Cape Town – A list of consultants and firms that helped create the Department of Energy’s (DoE) nuclear strategy over the past five years leaves more questions than answers, according to the Democratic Alliance (DA).
In a statement on Monday, the DoE revealed firms it had sourced or procured to “conduct thorough investigations on different aspects of the nuclear new build programme before a procurement decision is taken”.
It said the National Development Plan (NDP) said South Africa needed a thorough investigation on the implications of nuclear energy, including its costs, financing options, institutional arrangements, safety, environmental costs and benefits, localisation and employment opportunities, and uranium enrichment and fuel fabrication possibilities.
“In line with the NDP directive the DoE, in conjunction with other organs of state (within the Energy Security Cabinet Sub-Structures) has, over the past five years, been developing various strategies and policies and as a result has commissioned independent studies to create a framework for the procurement decision and the preparation for the procurement of the nuclear new build programme.”
Bid list raises questions
The list – shown below – raises questions according to DA nuclear spokesperson Gordon Mackay.
He said the five year period stated was likely a “red herring” and said the “DoE annual reports show no expenditure on these items”.
“The statement fails to explain why the department utilised an obscure, already existing tender in the Free State,” he told Fin24 on Monday.
“Why (does) National Treasury have no record of the tender in question or who authorised the deviation from standard procurement procedures,” he queried.
“Further - if only R200m was allocated for preparing work on the nuclear deal in the past financial year - of which R171m was allocated to Empire Technology - what funds were used to acquire the other listed services?”
Mackay said the government is “back peddling at an alarming rate in an attempt to cover its tracks”.
He will write the DoE, asking for the tender document, the bid award document, the value in rands of each contract, and which department's budgets were utilised and in which financial year.
This list of firms (and what they delivered) are:
- Ingerop: Cost of Nuclear Power,
- KPMG: Procurement Framework,
- Ingerop: Owner-Operator and Financing Structures,
- Deloitte: Finance Options Models Solutions,
- Deloitte: Deferred Return On Government Investor Approach,

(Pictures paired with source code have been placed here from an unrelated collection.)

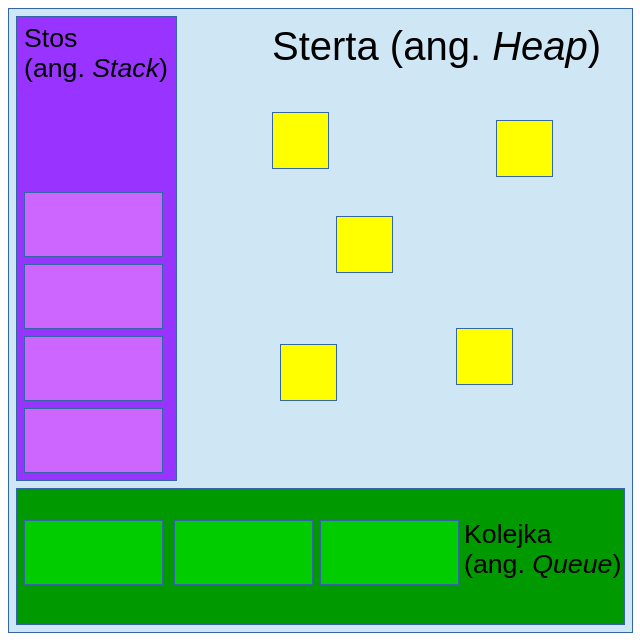
<!DOCTYPE html>
<html lang="pl">
<head>
<meta charset="utf-8">
<title>Stos, sterta i kolejka</title>
<style>
  :root {
    --page: #ffffff;
    --memory: #cfe7f5;
    --stack: #9933ff;
    --stack-frame: #cc66ff;
    --queue: #009900;
    --queue-item: #00cc00;
    --heap-object: #ffff00;
    --outline: #3465a4;
    --text: #000000;
  }
  * { box-sizing: border-box; margin: 0; padding: 0; }
  html, body { width: 640px; height: 640px; overflow: hidden; background: var(--page); }
  body {
    padding: 8px;
    color: var(--text);
    font-family: "Liberation Sans", Arial, sans-serif;
  }
  .memory, .stack, .queue, .frame, .item, .object { border: 1px solid var(--outline); }
  .memory {
    display: grid;
    grid-template-columns: 161px 448px;
    grid-template-rows: 465px 137px;
    row-gap: 7px;
    width: 625px;
    height: 625px;
    padding: 7px;
    background: var(--memory);
  }
  h1 { font-size: 40px; line-height: 46px; font-weight: 400; white-space: nowrap; }
  h2 { font-size: 26.7px; line-height: 30px; font-weight: 400; white-space: nowrap; }
  ul { list-style: none; }

  .stack { padding: 6px 7px; background: var(--stack); }
  .frames { display: flex; flex-direction: column; gap: 7px; margin-top: 109px; }
  .frame { width: 139px; height: 65px; background: var(--stack-frame); }

  .heap { position: relative; padding: 7px 0 0 95px; }
  .object {
    position: absolute;
    left: var(--x);
    top: var(--y);
    width: 57px;
    height: 57px;
    background: var(--heap-object);
  }

  .queue {
    grid-column: 1 / -1;
    display: flex;
    align-items: flex-start;
    gap: 5px;
    padding: 31px 0 0 7px;
    background: var(--queue);
  }
  .items { display: grid; grid-template-columns: 150px 146px 139px; }
  .item { width: 139px; height: 65px; background: var(--queue-item); }
  .queue h2 { margin-top: -1px; }
</style>
</head>
<body>
<main class="memory">
  <section class="stack">
    <h2>Stos<br>(ang. <i>Stack</i>)</h2>
    <ul class="frames">
      <li class="frame"></li>
      <li class="frame"></li>
      <li class="frame"></li>
      <li class="frame"></li>
    </ul>
  </section>
  <section class="heap">
    <h1>Sterta (ang. <i>Heap</i>)</h1>
    <ul>
      <li class="object" style="--x: 95px; --y: 96px"></li>
      <li class="object" style="--x: 319px; --y: 104px"></li>
      <li class="object" style="--x: 159px; --y: 200px"></li>
      <li class="object" style="--x: 103px; --y: 328px"></li>
      <li class="object" style="--x: 279px; --y: 312px"></li>
    </ul>
  </section>
  <section class="queue">
    <ul class="items">
      <li class="item"></li>
      <li class="item"></li>
      <li class="item"></li>
    </ul>
    <h2>Kolejka<br>(ang. <i>Queue</i>)</h2>
  </section>
</main>
</body>
</html>
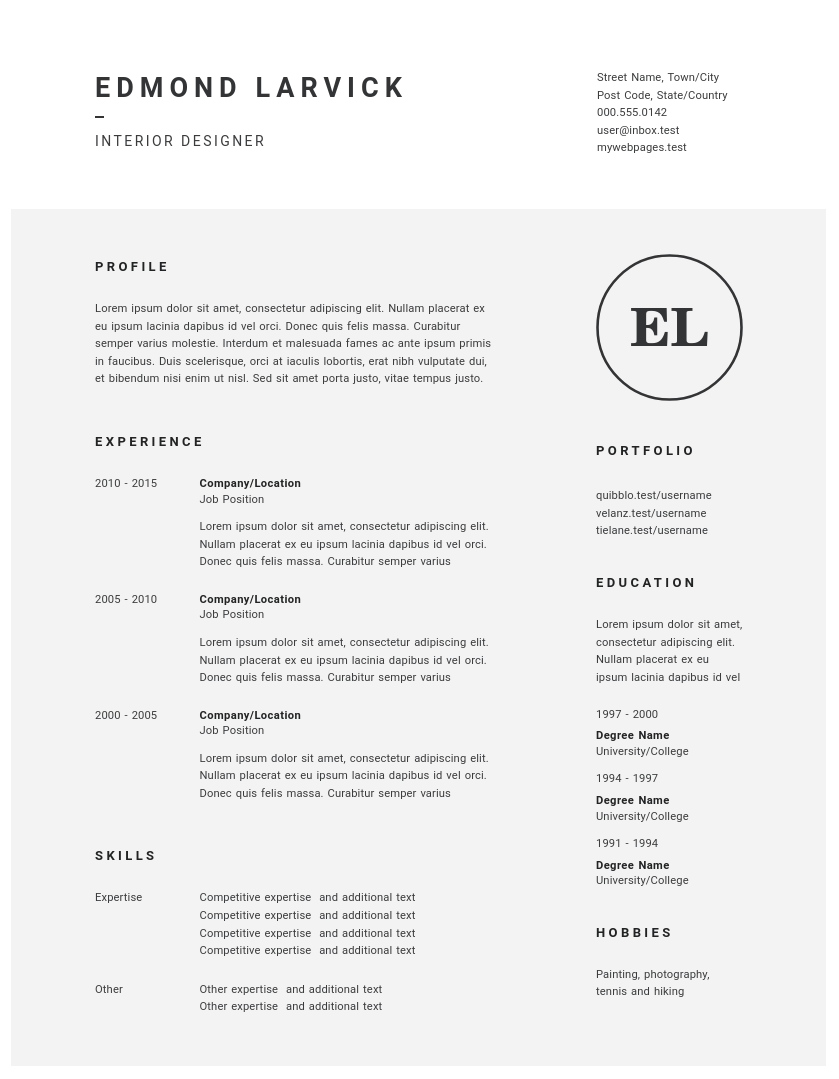
<!DOCTYPE html>
<html lang="en">
<head>
<meta charset="utf-8">
<title>Edmond Larvick – Interior Designer</title>
<style>
:root {
  --paper: #ffffff;
  --panel: #f3f3f3;
  --ink: #333436;
  --heading: #222324;
  --text: #3b3c3e;
  --line: 17.6px;
  --tight: 15.6px;
}
* { margin: 0; padding: 0; box-sizing: border-box; }
html, body { width: 839px; height: 1079px; overflow: hidden; background: var(--paper); }
body {
  font: 400 11.2px/var(--line) Roboto, Inter, sans-serif;
  letter-spacing: .12px;
  word-spacing: 1px;
  color: var(--text);
  white-space: nowrap;
}
address { font-style: normal; }
ul { list-style: none; }
a { color: inherit; text-decoration: none; }
.resume { width: 839px; height: 1079px; padding: 0 13px 13px 11px; }

.header {
  display: grid;
  grid-template-columns: 502px 1fr;
  height: 209px;
  padding: 69px 0 0 84px;
}
.identity { padding-top: 3px; }
.name {
  font-size: 27px;
  line-height: 32px;
  font-weight: 700;
  letter-spacing: 6px;
  word-spacing: 0;
  color: var(--ink);
}
.dash { width: 9px; height: 2px; margin: 12px 0 14px; background: var(--ink); }
.role { font-size: 14px; line-height: 18px; letter-spacing: 2.45px; word-spacing: 0; }

.panel {
  display: grid;
  grid-template-columns: 501px 1fr;
  height: 857px;
  padding-left: 84px;
  background: var(--panel);
}
.main { padding-top: 50px; }
.side { padding-top: 45px; }
h2 {
  margin-bottom: 25px;
  font-size: 13px;
  line-height: 16px;
  font-weight: 700;
  letter-spacing: 3.4px;
  color: var(--heading);
}
.main section + section { margin-top: 46px; }
.row { display: grid; grid-template-columns: 104.5px 1fr; }
.jobs { display: flex; flex-direction: column; gap: 20.8px; padding-top: 1px; }
.skills { display: flex; flex-direction: column; gap: 21px; }
.date, .place { line-height: var(--tight); }
h3 {
  font-size: 11.2px;
  line-height: var(--tight);
  font-weight: 700;
  letter-spacing: .4px;
  color: var(--heading);
}
.job .place { margin-bottom: 11px; }

.monogram { display: block; width: 147px; height: 147px; margin-bottom: 42px; }
.monogram text { font: 700 53px "TeX Gyre Schola", "Noto Serif", serif; letter-spacing: 0; }
.portfolio h2 { margin-bottom: 28px; }
.education, .hobbies { margin-top: 35.5px; }
.degrees { display: flex; flex-direction: column; gap: 12px; margin-top: 20px; }
.degrees .date { margin-bottom: 6px; }
</style>
</head>
<body>
<main class="resume">
  <header class="header">
    <div class="identity">
      <h1 class="name">EDMOND LARVICK</h1>
      <div class="dash"></div>
      <p class="role">INTERIOR DESIGNER</p>
    </div>
    <address class="contact">
      Street Name, Town/City<br>
      Post Code, State/Country<br>
      000.555.0142<br>
      <a href="#">user@inbox.test</a><br>
      <a href="#">mywebpages.test</a>
    </address>
  </header>

  <div class="panel">
    <div class="main">
      <section class="profile">
        <h2>PROFILE</h2>
        <p>Lorem ipsum dolor sit amet, consectetur adipiscing elit. Nullam placerat ex<br>
        eu ipsum lacinia dapibus id vel orci. Donec quis felis massa. Curabitur<br>
        semper varius molestie. Interdum et malesuada fames ac ante ipsum primis<br>
        in faucibus. Duis scelerisque, orci at iaculis lobortis, erat nibh vulputate dui,<br>
        et bibendum nisi enim ut nisl. Sed sit amet porta justo, vitae tempus justo.</p>
      </section>

      <section class="experience">
        <h2>EXPERIENCE</h2>
        <div class="jobs">
          <article class="job row">
            <p class="date">2010 - 2015</p>
            <div>
              <h3>Company/Location</h3>
              <p class="place">Job Position</p>
              <p>Lorem ipsum dolor sit amet, consectetur adipiscing elit.<br>
              Nullam placerat ex eu ipsum lacinia dapibus id vel orci.<br>
              Donec quis felis massa. Curabitur semper varius</p>
            </div>
          </article>
          <article class="job row">
            <p class="date">2005 - 2010</p>
            <div>
              <h3>Company/Location</h3>
              <p class="place">Job Position</p>
              <p>Lorem ipsum dolor sit amet, consectetur adipiscing elit.<br>
              Nullam placerat ex eu ipsum lacinia dapibus id vel orci.<br>
              Donec quis felis massa. Curabitur semper varius</p>
            </div>
          </article>
          <article class="job row">
            <p class="date">2000 - 2005</p>
            <div>
              <h3>Company/Location</h3>
              <p class="place">Job Position</p>
              <p>Lorem ipsum dolor sit amet, consectetur adipiscing elit.<br>
              Nullam placerat ex eu ipsum lacinia dapibus id vel orci.<br>
              Donec quis felis massa. Curabitur semper varius</p>
            </div>
          </article>
        </div>
      </section>

      <section>
        <h2>SKILLS</h2>
        <div class="skills">
          <div class="row">
            <p>Expertise</p>
            <ul>
              <li>Competitive expertise&nbsp; and additional text</li>
              <li>Competitive expertise&nbsp; and additional text</li>
              <li>Competitive expertise&nbsp; and additional text</li>
              <li>Competitive expertise&nbsp; and additional text</li>
            </ul>
          </div>
          <div class="row">
            <p>Other</p>
            <ul>
              <li>Other expertise&nbsp; and additional text</li>
              <li>Other expertise&nbsp; and additional text</li>
            </ul>
          </div>
        </div>
      </section>
    </div>

    <aside class="side">
      <svg class="monogram" viewBox="0 0 147 147" role="img" aria-label="Monogram EL">
        <circle cx="73.5" cy="73.5" r="72" fill="none" stroke="#333436" stroke-width="2.6"/>
        <text x="73.5" y="92" text-anchor="middle" fill="#333436">EL</text>
      </svg>

      <section class="portfolio">
        <h2>PORTFOLIO</h2>
        <ul>
          <li><a href="#">quibblo.test/username</a></li>
          <li><a href="#">velanz.test/username</a></li>
          <li><a href="#">tielane.test/username</a></li>
        </ul>
      </section>

      <section class="education">
        <h2>EDUCATION</h2>
        <p>Lorem ipsum dolor sit amet,<br>
        consectetur adipiscing elit.<br>
        Nullam placerat ex eu<br>
        ipsum lacinia dapibus id vel</p>
        <div class="degrees">
          <article>
            <p class="date">1997 - 2000</p>
            <h3>Degree Name</h3>
            <p class="place">University/College</p>
          </article>
          <article>
            <p class="date">1994 - 1997</p>
            <h3>Degree Name</h3>
            <p class="place">University/College</p>
          </article>
          <article>
            <p class="date">1991 - 1994</p>
            <h3>Degree Name</h3>
            <p class="place">University/College</p>
          </article>
        </div>
      </section>

      <section class="hobbies">
        <h2>HOBBIES</h2>
        <p>Painting, photography,<br>
        tennis and hiking</p>
      </section>
    </aside>
  </div>
</main>
</body>
</html>
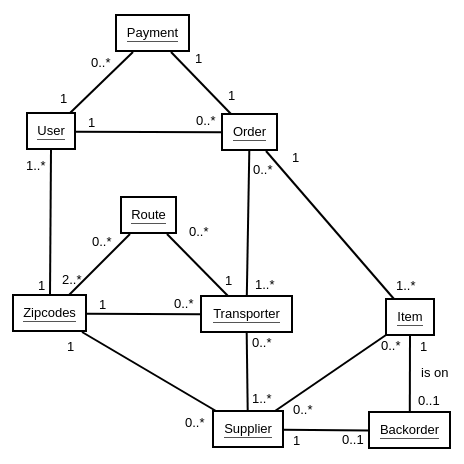
<!DOCTYPE html>
<html lang="en">
<head>
<meta charset="utf-8">
<title>Class diagram</title>
<style>
:root { --paper: #fff; --ink: #000; --rule: #555; }
* { box-sizing: border-box; }
html, body { margin: 0; }
body { width: 464px; height: 464px; overflow: hidden; background: var(--paper); }
.diagram { position: relative; width: 464px; height: 464px; overflow: hidden; color: var(--ink); font: 13px/16px "Liberation Sans", Arial, sans-serif; }
.links { position: absolute; inset: 0; stroke: var(--ink); stroke-width: 2; }
.entity { position: absolute; left: var(--x); top: var(--y); width: var(--w); height: 38px; display: flex; justify-content: center; align-items: center; background: var(--paper); border: 2px solid var(--ink); white-space: nowrap; }
.entity span { padding-top: 1px; border-bottom: 1px solid var(--rule); }
.label { position: absolute; left: var(--x); top: var(--y); white-space: nowrap; }
</style>
</head>
<body>
<main class="diagram">
  <svg class="links" width="464" height="464" viewBox="0 0 464 464" aria-hidden="true">
    <line x1="133" y1="52" x2="70" y2="113"/>
    <line x1="171" y1="52" x2="231" y2="114"/>
    <line x1="75" y1="131.7" x2="222" y2="132.3"/>
    <line x1="51" y1="150" x2="50" y2="295"/>
    <line x1="249.3" y1="151" x2="246.8" y2="296"/>
    <line x1="266" y1="151" x2="394" y2="299"/>
    <line x1="130" y1="234" x2="69" y2="295"/>
    <line x1="167" y1="234" x2="228" y2="296"/>
    <line x1="87" y1="313.8" x2="201" y2="314.3"/>
    <line x1="82" y1="332" x2="216" y2="411"/>
    <line x1="246.7" y1="333" x2="247.7" y2="411"/>
    <line x1="386" y1="335" x2="275" y2="411"/>
    <line x1="410" y1="336" x2="409.8" y2="412"/>
    <line x1="283" y1="429.8" x2="369" y2="430.4"/>
  </svg>

  <div class="entity" style="--x:115px;--y:14px;--w:75px"><span>Payment</span></div>
  <div class="entity" style="--x:26px;--y:112px;--w:50px"><span>User</span></div>
  <div class="entity" style="--x:221px;--y:113px;--w:57px"><span>Order</span></div>
  <div class="entity" style="--x:120px;--y:196px;--w:57px"><span>Route</span></div>
  <div class="entity" style="--x:12px;--y:294px;--w:75px"><span>Zipcodes</span></div>
  <div class="entity" style="--x:200px;--y:295px;--w:93px"><span>Transporter</span></div>
  <div class="entity" style="--x:385px;--y:298px;--w:50px"><span>Item</span></div>
  <div class="entity" style="--x:212px;--y:410px;--w:72px"><span>Supplier</span></div>
  <div class="entity" style="--x:368px;--y:411px;--w:83px"><span>Backorder</span></div>

  <span class="label" style="--x:91px;--y:55px">0..*</span>
  <span class="label" style="--x:60px;--y:91px">1</span>
  <span class="label" style="--x:195px;--y:51px">1</span>
  <span class="label" style="--x:228px;--y:88px">1</span>
  <span class="label" style="--x:88px;--y:115px">1</span>
  <span class="label" style="--x:196px;--y:113px">0..*</span>
  <span class="label" style="--x:26px;--y:158px">1..*</span>
  <span class="label" style="--x:38px;--y:278px">1</span>
  <span class="label" style="--x:253px;--y:162px">0..*</span>
  <span class="label" style="--x:255px;--y:277px">1..*</span>
  <span class="label" style="--x:292px;--y:150px">1</span>
  <span class="label" style="--x:396px;--y:278px">1..*</span>
  <span class="label" style="--x:92px;--y:234px">0..*</span>
  <span class="label" style="--x:62px;--y:272px">2..*</span>
  <span class="label" style="--x:189px;--y:224px">0..*</span>
  <span class="label" style="--x:225px;--y:273px">1</span>
  <span class="label" style="--x:99px;--y:297px">1</span>
  <span class="label" style="--x:174px;--y:296px">0..*</span>
  <span class="label" style="--x:67px;--y:339px">1</span>
  <span class="label" style="--x:185px;--y:415px">0..*</span>
  <span class="label" style="--x:252px;--y:335px">0..*</span>
  <span class="label" style="--x:252px;--y:391px">1..*</span>
  <span class="label" style="--x:381px;--y:338px">0..*</span>
  <span class="label" style="--x:293px;--y:402px">0..*</span>
  <span class="label" style="--x:420px;--y:339px">1</span>
  <span class="label" style="--x:421px;--y:365px">is on</span>
  <span class="label" style="--x:418px;--y:393px">0..1</span>
  <span class="label" style="--x:293px;--y:433px">1</span>
  <span class="label" style="--x:342px;--y:432px">0..1</span>
</main>
</body>
</html>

- Ingerop: Economic Impact of Localisation of Nuclear New Build Programme,
- Nathan Gift Nhlapho Incorporated: Feasibility Study on Effective Independence of the National Nuclear Regulator.
- Nathan Gift Nhlapho Incorporated: Requirements, Considerations and Necessary Arrangements by the Government in Order for South Africa to Accede to One of the IAEA Nuclear Liability Conventions.
- Zimkile Consulting: The Development of Training Programme of First Responders for Nuclear and Radiological Emergencies
- University of Pretoria: A Detailed Financing Model for the Radioactive Waste Management Fund
- Mzansi Energy Solutions and Innovations Pty: Feasibility Study on the withdrawal of Safeguards Function from NECSA
- Mahlako-A-Phahla Investments (with sub-contracting to Ledwaba Mazwai Attorneys and WorleyParsons) Pre-Procurement Readiness Assessment.
- Empire Technology: Programme Management System
Site licence comments extended
In related nuclear news, Eskom said the National Nuclear Regulator (NNR) officially extended the comment period for interested and affected parties with regard to its application for the Nuclear Installation Site Licence (NISL) in Thyspunt (Eastern Cape) and Duynefontyn (Western Cape).
“Interested and affected parties can comment from today up until Wednesday, 19 October 2016,” it said in a statement on Monday.
“The notice of the extension of the comment period was published in the National Gazette on Friday last week (16 September 2016) and in the Provincial Gazette today, 19 September.”
Koeberg unit 1 down for maintenance
In more related nuclear news, Eskom said that unit 1 of the Koeberg nuclear station will be taken offline for a planned refuelling outage after a safe record-setting continuous run of 474 days.
“The refuelling outage takes just over a month and the unit is expected back online towards the end of October 2016,” Eskom said in a statement on Monday.
Koeberg Unit 2 is currently operating optimally and is contributing 930MW to the national grid, Eskom said.
Every 15 to 18 months, each of the two units at Koeberg is shut down for refuelling, inspection and maintenance. This routine maintenance is part of Eskom’s overall maintenance programme for its fleet of generation units. Outages are scheduled so as to avoid having both units out of service at the same time and to avoid the winter months in each year.
“During these routine outages, one third of the used nuclear fuel is replaced with new fuel,” it said. “Maintenance, plant modifications, inspections and statutory work to ensure that international safety standards continue to be met and that reliable plant performance continues, are performed.”Read Fin24's top stories trending on Twitter: Fin24’s top stories